(Pictures paired with source code)
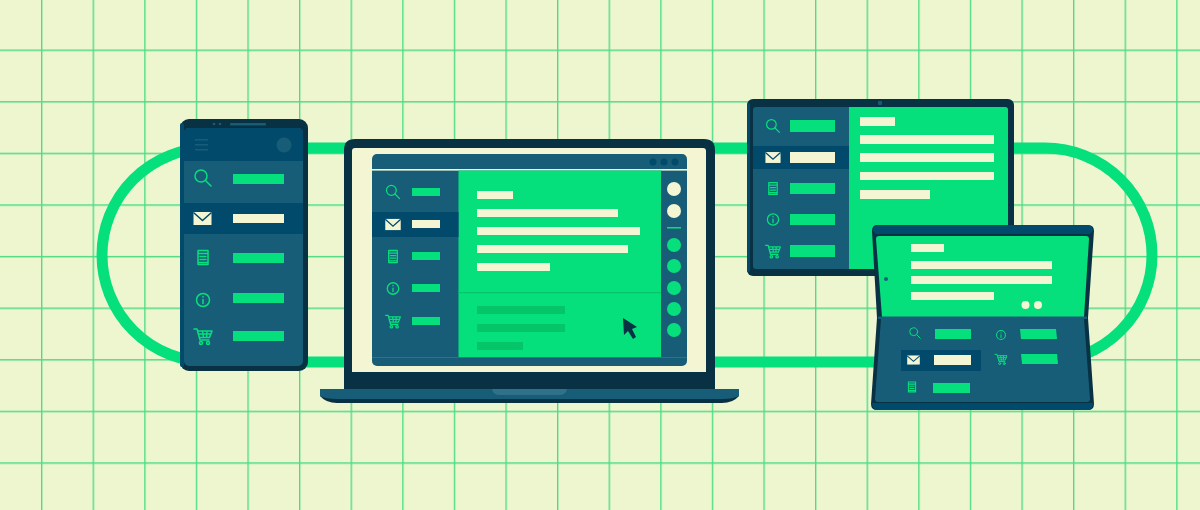
<!DOCTYPE html>
<html lang="en">
<head>
<meta charset="utf-8">
<title>One layout across devices</title>
<style>
:root {
  --cream: #eef6d0;
  --paper: #f3f5d3;
  --grid: #4fdc84;
  --green: #06e07c;
  --green-dark: #04c568;
  --ink: #083143;
  --navy: #024a6c;
  --teal: #185d78;
  --muted: #2f7189;
}
html, body { margin: 0; height: 100%; overflow: hidden; background: var(--cream); }
svg.scene { display: block; width: 1200px; height: 510px; }
.cream { fill: var(--cream); }
.paper { fill: var(--paper); }
.green { fill: var(--green); }
.green-dark { fill: var(--green-dark); }
.ink { fill: var(--ink); }
.navy { fill: var(--navy); }
.teal { fill: var(--teal); }
.muted { fill: var(--muted); }
.grid-line { fill: none; stroke: var(--grid); stroke-width: 1.4; }
.loop { fill: none; stroke: var(--green); stroke-width: 11; }
.icon { fill: none; stroke: var(--green); stroke-width: 1.5; stroke-linecap: round; stroke-linejoin: round; }
.flap { fill: none; stroke: var(--navy); stroke-width: 1.5; }
</style>
</head>
<body>
<svg class="scene" viewBox="0 0 1200 510" role="img" aria-label="A phone, laptop, tablet and foldable showing the same mail app, joined by a green loop">
  <defs>
    <pattern id="grid" x="41" y="49.5" width="51.6" height="51.6" patternUnits="userSpaceOnUse">
      <path class="grid-line" d="M.7 0V51.6M0 .7H51.6"/>
    </pattern>
    <!-- Icons are centred on 0,0 and about 18 units wide -->
    <g id="icon-search" class="icon">
      <circle cx="-2" cy="-2" r="6"/>
      <path d="M2.5 2.5L8 8"/>
    </g>
    <g id="icon-mail">
      <rect class="paper" x="-9" y="-6.5" width="18" height="13"/>
      <path class="flap" d="M-9 -6L0 2L9 -6"/>
    </g>
    <g id="icon-list" class="icon">
      <path d="M-5 -7H5V7H-5ZM-5 -4H5M-3 -1H3M-3 2H3M-5 5H5"/>
    </g>
    <g id="icon-info" class="icon">
      <circle r="6.5"/>
      <path d="M0 -.5V3.5M0 -3.4V-3"/>
    </g>
    <g id="icon-cart" class="icon">
      <path d="M-9 -7H-6L-3 4H6M-5.3 -5H9L6.5 1.5H-3.7M-4.5 -2H8M-.5 -5L.5 1.5M4 -5L3.5 1.5"/>
      <circle cx="-2" cy="7" r="1.5"/>
      <circle cx="5" cy="7" r="1.5"/>
    </g>
  </defs>

  <g id="background">
    <rect class="cream" width="1200" height="510"/>
    <rect width="1200" height="510" fill="url(#grid)"/>
    <rect class="loop" x="102" y="148" width="1050" height="214" rx="107"/>
  </g>

  <g id="phone">
    <rect class="ink" x="180" y="119" width="128" height="252" rx="9"/>
    <rect class="navy" x="180" y="123" width="4" height="244" rx="2"/>
    <rect class="teal" x="184" y="128" width="119" height="238" rx="5"/>
    <path class="navy" d="M184 161V133Q184 128 189 128H298Q303 128 303 133V161Z"/>
    <rect class="teal" x="230" y="123" width="36" height="2.5" rx="1"/>
    <g class="teal"><circle cx="214" cy="124" r="1.3"/><circle cx="220" cy="124" r="1.3"/></g>
    <g class="teal">
      <rect x="195" y="139" width="13" height="1.5"/>
      <rect x="195" y="144" width="13" height="1.5"/>
      <rect x="195" y="149" width="13" height="1.5"/>
      <circle cx="284" cy="145" r="7.5"/>
    </g>
    <rect class="navy" x="184" y="203" width="119" height="31"/>
    <use href="#icon-search" transform="translate(203 178)"/>
    <use href="#icon-mail" transform="translate(202.5 218.500)"/>
    <use href="#icon-list" transform="translate(203 257.500)"/>
    <use href="#icon-info" transform="translate(203 300)"/>
    <use href="#icon-cart" transform="translate(203 336)"/>
    <g class="green">
      <rect x="233" y="174" width="51" height="10"/>
      <rect x="233" y="253" width="51" height="10"/>
      <rect x="233" y="293" width="51" height="10"/>
      <rect x="233" y="331" width="51" height="10"/>
    </g>
    <rect class="paper" x="233" y="214" width="51" height="9"/>
  </g>

  <g id="laptop">
    <path class="ink" d="M344 390V150Q344 139 355 139H704Q715 139 715 150V390Z"/>
    <path class="paper" d="M352 372V151Q352 148 355 148H703Q706 148 706 151V372Z"/>
    <path class="ink" d="M320 390H739V396Q733 403 722 403H337Q326 403 320 396Z"/>
    <path class="teal" d="M320 389H739V396Q733 399 722 399H337Q326 399 320 396Z"/>
    <path class="muted" d="M492 389H567Q566 395 559 395H500Q493 395 492 389Z"/>
    <g id="laptop-window">
      <rect class="teal" x="372" y="154" width="315" height="212" rx="5"/>
      <rect class="paper" x="372" y="169" width="315" height="1.6"/>
      <g class="navy">
        <circle cx="653" cy="162" r="3.5"/>
        <circle cx="664" cy="162" r="3.5"/>
        <circle cx="675" cy="162" r="3.5"/>
      </g>
      <rect class="green" x="458.500" y="170.500" width="202.500" height="186.500"/>
      <rect class="muted" x="372" y="357" width="315" height="1"/>
      <rect class="navy" x="372" y="212" width="86.500" height="25"/>
      <use href="#icon-search" transform="translate(393 192) scale(.82)"/>
      <use href="#icon-mail" transform="translate(393 224.500) scale(.86)"/>
      <use href="#icon-list" transform="translate(393 256.500) scale(.86)"/>
      <use href="#icon-info" transform="translate(393 288.500) scale(.88)"/>
      <use href="#icon-cart" transform="translate(393 321) scale(.82)"/>
      <g class="green">
        <rect x="412" y="188" width="28" height="8"/>
        <rect x="412" y="252" width="28" height="8"/>
        <rect x="412" y="284" width="28" height="8"/>
        <rect x="412" y="317" width="28" height="8"/>
      </g>
      <rect class="paper" x="412" y="220" width="28" height="8"/>
      <g class="paper">
        <rect x="477" y="191" width="36" height="8"/>
        <rect x="477" y="209" width="141" height="8"/>
        <rect x="477" y="227" width="163" height="8"/>
        <rect x="477" y="245" width="151" height="8"/>
        <rect x="477" y="263" width="73" height="8"/>
      </g>
      <g class="green-dark">
        <rect x="458.500" y="292" width="202.500" height="1.3"/>
        <rect x="477" y="306" width="88" height="8"/>
        <rect x="477" y="324" width="88" height="8"/>
        <rect x="477" y="342" width="46" height="8"/>
      </g>
      <path class="ink" d="M623 318L624 335L628 331L633 339L636 337L632 329L637 327Z"/>
      <g class="paper"><circle cx="674" cy="189" r="7"/><circle cx="674" cy="211" r="7"/></g>
      <g class="green">
        <rect x="667" y="227" width="14" height="1.5"/>
        <circle cx="674" cy="245" r="7"/>
        <circle cx="674" cy="266" r="7"/>
        <circle cx="674" cy="288" r="7"/>
        <circle cx="674" cy="309" r="7"/>
        <circle cx="674" cy="330" r="7"/>
      </g>
    </g>
  </g>

  <g id="tablet">
    <rect class="ink" x="747" y="99" width="267" height="177" rx="6"/>
    <rect class="navy" x="747" y="103" width="3" height="169" rx="1.5"/>
    <rect class="teal" x="753" y="107" width="255" height="162" rx="3"/>
    <path class="green" d="M849 107H1005Q1008 107 1008 110V269H849Z"/>
    <circle class="teal" cx="880" cy="103" r="2.2"/>
    <rect class="navy" x="753" y="146" width="96" height="23"/>
    <use href="#icon-search" transform="translate(773 126) scale(.8)"/>
    <use href="#icon-mail" transform="translate(773 157.500) scale(.84)"/>
    <use href="#icon-list" transform="translate(773 188.500) scale(.84)"/>
    <use href="#icon-info" transform="translate(773 219.500) scale(.86)"/>
    <use href="#icon-cart" transform="translate(773 251) scale(.82)"/>
    <g class="green">
      <rect x="790" y="120" width="45" height="12"/>
      <rect x="790" y="183" width="45" height="11"/>
      <rect x="790" y="214" width="45" height="11"/>
      <rect x="790" y="245" width="45" height="12"/>
    </g>
    <rect class="paper" x="790" y="152" width="45" height="11"/>
    <g class="paper">
      <rect x="860" y="117" width="35" height="9"/>
      <rect x="860" y="135" width="134" height="9"/>
      <rect x="860" y="153" width="134" height="9"/>
      <rect x="860" y="172" width="134" height="8"/>
      <rect x="860" y="190" width="70" height="9"/>
    </g>
  </g>

  <g id="foldable">
    <path class="ink" d="M877 225H1088Q1094 225 1094 231L1088 318L1094 404Q1094 410 1088 410H877Q871 410 871 404L877 318L872 231Q872 225 877 225Z"/>
    <path class="navy" d="M878 225H1087Q1093 225 1093 231L1090 234H876L873 231Q873 225 878 225ZM872 403H1093Q1093 410 1087 410H878Q872 410 872 403Z"/>
    <path class="green" d="M879 236H1086Q1089 236 1089 239L1084 317H882L876 239Q876 236 879 236Z"/>
    <path class="teal" d="M881 319H1084L1090 399Q1090 402 1087 402H878Q875 402 875 399Z"/>
    <rect class="teal" x="878" y="316.500" width="209" height="2.500"/>
    <circle class="teal" cx="886" cy="279" r="2"/>
    <g class="paper">
      <rect x="911" y="244" width="33" height="8"/>
      <rect x="911" y="261" width="141" height="8"/>
      <rect x="911" y="276" width="141" height="8"/>
      <rect x="911" y="292" width="83" height="8"/>
      <circle cx="1025.500" cy="305" r="4"/>
      <circle cx="1038" cy="305" r="4"/>
    </g>
    <rect class="navy" x="901" y="350" width="80" height="21"/>
    <use href="#icon-search" transform="translate(915 333) scale(.66)"/>
    <use href="#icon-mail" transform="translate(913.500 360) scale(.7)"/>
    <use href="#icon-list" transform="translate(912 387) scale(.72)"/>
    <use href="#icon-info" transform="translate(1001 335) scale(.68)"/>
    <use href="#icon-cart" transform="translate(1001 359) scale(.66)"/>
    <g class="green">
      <rect x="935" y="329" width="36" height="10"/>
      <rect x="933" y="383" width="37" height="10"/>
      <path d="M1020 329H1056L1057 339H1021Z"/>
      <path d="M1021 354H1057L1058 364H1022Z"/>
    </g>
    <rect class="paper" x="934" y="355" width="37" height="10"/>
  </g>
</svg>
</body>
</html>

### ASSIGNED TASK
Copy each line of the preceding data that contains the string "list".

### ANSWER SPACE
    <g id="icon-list" class="icon">
    <use href="#icon-list" transform="translate(203 257.500)"/>
      <use href="#icon-list" transform="translate(393 256.500) scale(.86)"/>
    <use href="#icon-list" transform="translate(773 188.500) scale(.84)"/>
    <use href="#icon-list" transform="translate(912 387) scale(.72)"/>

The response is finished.